Top of DATA SUPPLIED

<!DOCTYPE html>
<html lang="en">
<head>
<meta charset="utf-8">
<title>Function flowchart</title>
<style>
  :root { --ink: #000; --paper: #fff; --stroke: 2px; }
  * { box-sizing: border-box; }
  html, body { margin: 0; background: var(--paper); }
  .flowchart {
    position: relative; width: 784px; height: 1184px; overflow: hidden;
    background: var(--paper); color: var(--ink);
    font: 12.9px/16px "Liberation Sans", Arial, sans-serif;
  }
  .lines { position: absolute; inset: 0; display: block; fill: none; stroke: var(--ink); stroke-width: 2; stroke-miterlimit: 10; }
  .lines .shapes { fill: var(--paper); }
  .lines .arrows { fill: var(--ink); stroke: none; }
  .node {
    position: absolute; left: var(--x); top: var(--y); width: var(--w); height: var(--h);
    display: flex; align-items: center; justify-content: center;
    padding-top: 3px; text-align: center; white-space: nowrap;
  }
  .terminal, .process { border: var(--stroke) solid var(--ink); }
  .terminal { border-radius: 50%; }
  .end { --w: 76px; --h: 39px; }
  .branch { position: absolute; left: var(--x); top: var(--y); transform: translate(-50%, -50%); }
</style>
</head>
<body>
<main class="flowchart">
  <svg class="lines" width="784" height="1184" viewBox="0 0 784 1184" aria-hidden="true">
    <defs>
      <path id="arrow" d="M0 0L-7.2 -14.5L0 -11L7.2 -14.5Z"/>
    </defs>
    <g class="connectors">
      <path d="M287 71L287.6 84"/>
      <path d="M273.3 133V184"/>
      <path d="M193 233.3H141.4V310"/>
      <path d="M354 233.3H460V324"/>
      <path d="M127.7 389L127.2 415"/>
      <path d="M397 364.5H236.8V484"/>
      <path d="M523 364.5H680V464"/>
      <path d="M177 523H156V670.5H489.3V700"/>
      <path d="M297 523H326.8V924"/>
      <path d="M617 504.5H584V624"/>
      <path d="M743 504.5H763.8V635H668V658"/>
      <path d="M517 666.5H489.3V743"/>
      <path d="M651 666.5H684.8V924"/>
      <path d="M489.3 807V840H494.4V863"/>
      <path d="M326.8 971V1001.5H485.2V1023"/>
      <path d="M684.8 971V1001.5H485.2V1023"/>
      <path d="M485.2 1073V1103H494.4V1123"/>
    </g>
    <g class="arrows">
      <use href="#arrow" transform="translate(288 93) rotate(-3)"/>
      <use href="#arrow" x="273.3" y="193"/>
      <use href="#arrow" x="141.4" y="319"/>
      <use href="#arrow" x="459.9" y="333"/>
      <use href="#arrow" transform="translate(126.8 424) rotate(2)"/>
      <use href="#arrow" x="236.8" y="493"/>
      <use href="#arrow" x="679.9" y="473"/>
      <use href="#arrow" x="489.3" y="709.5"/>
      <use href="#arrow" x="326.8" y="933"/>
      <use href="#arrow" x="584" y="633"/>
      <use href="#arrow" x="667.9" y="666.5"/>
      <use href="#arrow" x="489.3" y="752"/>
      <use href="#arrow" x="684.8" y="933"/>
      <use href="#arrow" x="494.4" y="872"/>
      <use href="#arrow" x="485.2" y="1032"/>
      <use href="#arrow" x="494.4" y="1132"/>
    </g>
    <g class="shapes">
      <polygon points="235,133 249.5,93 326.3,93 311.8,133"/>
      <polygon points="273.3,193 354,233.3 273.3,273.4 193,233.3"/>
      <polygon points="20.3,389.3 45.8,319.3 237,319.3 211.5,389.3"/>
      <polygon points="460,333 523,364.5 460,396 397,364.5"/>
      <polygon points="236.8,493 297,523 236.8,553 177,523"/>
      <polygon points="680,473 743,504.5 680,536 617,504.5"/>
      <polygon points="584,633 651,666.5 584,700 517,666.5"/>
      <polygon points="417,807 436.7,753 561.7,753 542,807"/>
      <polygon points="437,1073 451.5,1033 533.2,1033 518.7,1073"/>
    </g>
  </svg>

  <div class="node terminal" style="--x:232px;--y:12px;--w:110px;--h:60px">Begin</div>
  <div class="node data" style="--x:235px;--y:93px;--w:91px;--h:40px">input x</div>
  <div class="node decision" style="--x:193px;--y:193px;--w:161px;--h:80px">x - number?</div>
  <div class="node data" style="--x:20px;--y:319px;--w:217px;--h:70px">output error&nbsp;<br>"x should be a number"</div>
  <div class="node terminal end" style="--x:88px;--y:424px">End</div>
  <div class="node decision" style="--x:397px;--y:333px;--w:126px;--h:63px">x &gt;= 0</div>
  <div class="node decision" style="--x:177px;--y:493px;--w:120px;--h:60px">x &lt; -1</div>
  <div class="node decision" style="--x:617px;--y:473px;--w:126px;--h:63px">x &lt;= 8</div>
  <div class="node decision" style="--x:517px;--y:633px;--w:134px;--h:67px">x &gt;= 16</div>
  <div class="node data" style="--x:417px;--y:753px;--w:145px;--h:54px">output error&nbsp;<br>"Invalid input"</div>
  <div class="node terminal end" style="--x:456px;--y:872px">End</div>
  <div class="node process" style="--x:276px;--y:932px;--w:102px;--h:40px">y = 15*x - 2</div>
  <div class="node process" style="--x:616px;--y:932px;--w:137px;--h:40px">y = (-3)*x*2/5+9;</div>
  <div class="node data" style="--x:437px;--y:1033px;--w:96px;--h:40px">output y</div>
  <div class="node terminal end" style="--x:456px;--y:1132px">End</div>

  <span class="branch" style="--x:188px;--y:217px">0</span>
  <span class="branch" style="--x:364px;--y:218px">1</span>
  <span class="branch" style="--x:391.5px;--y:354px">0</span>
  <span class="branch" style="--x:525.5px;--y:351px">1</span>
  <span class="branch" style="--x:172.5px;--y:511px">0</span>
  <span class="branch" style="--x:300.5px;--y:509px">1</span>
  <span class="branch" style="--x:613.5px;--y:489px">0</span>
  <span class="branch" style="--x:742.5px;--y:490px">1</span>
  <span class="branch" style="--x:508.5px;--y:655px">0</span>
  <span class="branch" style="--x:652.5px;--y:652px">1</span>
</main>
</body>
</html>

Bottom of DATA SUPPLIED

| WHAT TO PRODUCE |
Reproduce the entries above in full by retyping them exactly.

| EXERCISE ANSWER |
<!DOCTYPE html>
<html lang="en">
<head>
<meta charset="utf-8">
<title>Function flowchart</title>
<style>
  :root { --ink: #000; --paper: #fff; --stroke: 2px; }
  * { box-sizing: border-box; }
  html, body { margin: 0; background: var(--paper); }
  .flowchart {
    position: relative; width: 784px; height: 1184px; overflow: hidden;
    background: var(--paper); color: var(--ink);
    font: 12.9px/16px "Liberation Sans", Arial, sans-serif;
  }
  .lines { position: absolute; inset: 0; display: block; fill: none; stroke: var(--ink); stroke-width: 2; stroke-miterlimit: 10; }
  .lines .shapes { fill: var(--paper); }
  .lines .arrows { fill: var(--ink); stroke: none; }
  .node {
    position: absolute; left: var(--x); top: var(--y); width: var(--w); height: var(--h);
    display: flex; align-items: center; justify-content: center;
    padding-top: 3px; text-align: center; white-space: nowrap;
  }
  .terminal, .process { border: var(--stroke) solid var(--ink); }
  .terminal { border-radius: 50%; }
  .end { --w: 76px; --h: 39px; }
  .branch { position: absolute; left: var(--x); top: var(--y); transform: translate(-50%, -50%); }
</style>
</head>
<body>
<main class="flowchart">
  <svg class="lines" width="784" height="1184" viewBox="0 0 784 1184" aria-hidden="true">
    <defs>
      <path id="arrow" d="M0 0L-7.2 -14.5L0 -11L7.2 -14.5Z"/>
    </defs>
    <g class="connectors">
      <path d="M287 71L287.6 84"/>
      <path d="M273.3 133V184"/>
      <path d="M193 233.3H141.4V310"/>
      <path d="M354 233.3H460V324"/>
      <path d="M127.7 389L127.2 415"/>
      <path d="M397 364.5H236.8V484"/>
      <path d="M523 364.5H680V464"/>
      <path d="M177 523H156V670.5H489.3V700"/>
      <path d="M297 523H326.8V924"/>
      <path d="M617 504.5H584V624"/>
      <path d="M743 504.5H763.8V635H668V658"/>
      <path d="M517 666.5H489.3V743"/>
      <path d="M651 666.5H684.8V924"/>
      <path d="M489.3 807V840H494.4V863"/>
      <path d="M326.8 971V1001.5H485.2V1023"/>
      <path d="M684.8 971V1001.5H485.2V1023"/>
      <path d="M485.2 1073V1103H494.4V1123"/>
    </g>
    <g class="arrows">
      <use href="#arrow" transform="translate(288 93) rotate(-3)"/>
      <use href="#arrow" x="273.3" y="193"/>
      <use href="#arrow" x="141.4" y="319"/>
      <use href="#arrow" x="459.9" y="333"/>
      <use href="#arrow" transform="translate(126.8 424) rotate(2)"/>
      <use href="#arrow" x="236.8" y="493"/>
      <use href="#arrow" x="679.9" y="473"/>
      <use href="#arrow" x="489.3" y="709.5"/>
      <use href="#arrow" x="326.8" y="933"/>
      <use href="#arrow" x="584" y="633"/>
      <use href="#arrow" x="667.9" y="666.5"/>
      <use href="#arrow" x="489.3" y="752"/>
      <use href="#arrow" x="684.8" y="933"/>
      <use href="#arrow" x="494.4" y="872"/>
      <use href="#arrow" x="485.2" y="1032"/>
      <use href="#arrow" x="494.4" y="1132"/>
    </g>
    <g class="shapes">
      <polygon points="235,133 249.5,93 326.3,93 311.8,133"/>
      <polygon points="273.3,193 354,233.3 273.3,273.4 193,233.3"/>
      <polygon points="20.3,389.3 45.8,319.3 237,319.3 211.5,389.3"/>
      <polygon points="460,333 523,364.5 460,396 397,364.5"/>
      <polygon points="236.8,493 297,523 236.8,553 177,523"/>
      <polygon points="680,473 743,504.5 680,536 617,504.5"/>
      <polygon points="584,633 651,666.5 584,700 517,666.5"/>
      <polygon points="417,807 436.7,753 561.7,753 542,807"/>
      <polygon points="437,1073 451.5,1033 533.2,1033 518.7,1073"/>
    </g>
  </svg>

  <div class="node terminal" style="--x:232px;--y:12px;--w:110px;--h:60px">Begin</div>
  <div class="node data" style="--x:235px;--y:93px;--w:91px;--h:40px">input x</div>
  <div class="node decision" style="--x:193px;--y:193px;--w:161px;--h:80px">x - number?</div>
  <div class="node data" style="--x:20px;--y:319px;--w:217px;--h:70px">output error&nbsp;<br>"x should be a number"</div>
  <div class="node terminal end" style="--x:88px;--y:424px">End</div>
  <div class="node decision" style="--x:397px;--y:333px;--w:126px;--h:63px">x &gt;= 0</div>
  <div class="node decision" style="--x:177px;--y:493px;--w:120px;--h:60px">x &lt; -1</div>
  <div class="node decision" style="--x:617px;--y:473px;--w:126px;--h:63px">x &lt;= 8</div>
  <div class="node decision" style="--x:517px;--y:633px;--w:134px;--h:67px">x &gt;= 16</div>
  <div class="node data" style="--x:417px;--y:753px;--w:145px;--h:54px">output error&nbsp;<br>"Invalid input"</div>
  <div class="node terminal end" style="--x:456px;--y:872px">End</div>
  <div class="node process" style="--x:276px;--y:932px;--w:102px;--h:40px">y = 15*x - 2</div>
  <div class="node process" style="--x:616px;--y:932px;--w:137px;--h:40px">y = (-3)*x*2/5+9;</div>
  <div class="node data" style="--x:437px;--y:1033px;--w:96px;--h:40px">output y</div>
  <div class="node terminal end" style="--x:456px;--y:1132px">End</div>

  <span class="branch" style="--x:188px;--y:217px">0</span>
  <span class="branch" style="--x:364px;--y:218px">1</span>
  <span class="branch" style="--x:391.5px;--y:354px">0</span>
  <span class="branch" style="--x:525.5px;--y:351px">1</span>
  <span class="branch" style="--x:172.5px;--y:511px">0</span>
  <span class="branch" style="--x:300.5px;--y:509px">1</span>
  <span class="branch" style="--x:613.5px;--y:489px">0</span>
  <span class="branch" style="--x:742.5px;--y:490px">1</span>
  <span class="branch" style="--x:508.5px;--y:655px">0</span>
  <span class="branch" style="--x:652.5px;--y:652px">1</span>
</main>
</body>
</html>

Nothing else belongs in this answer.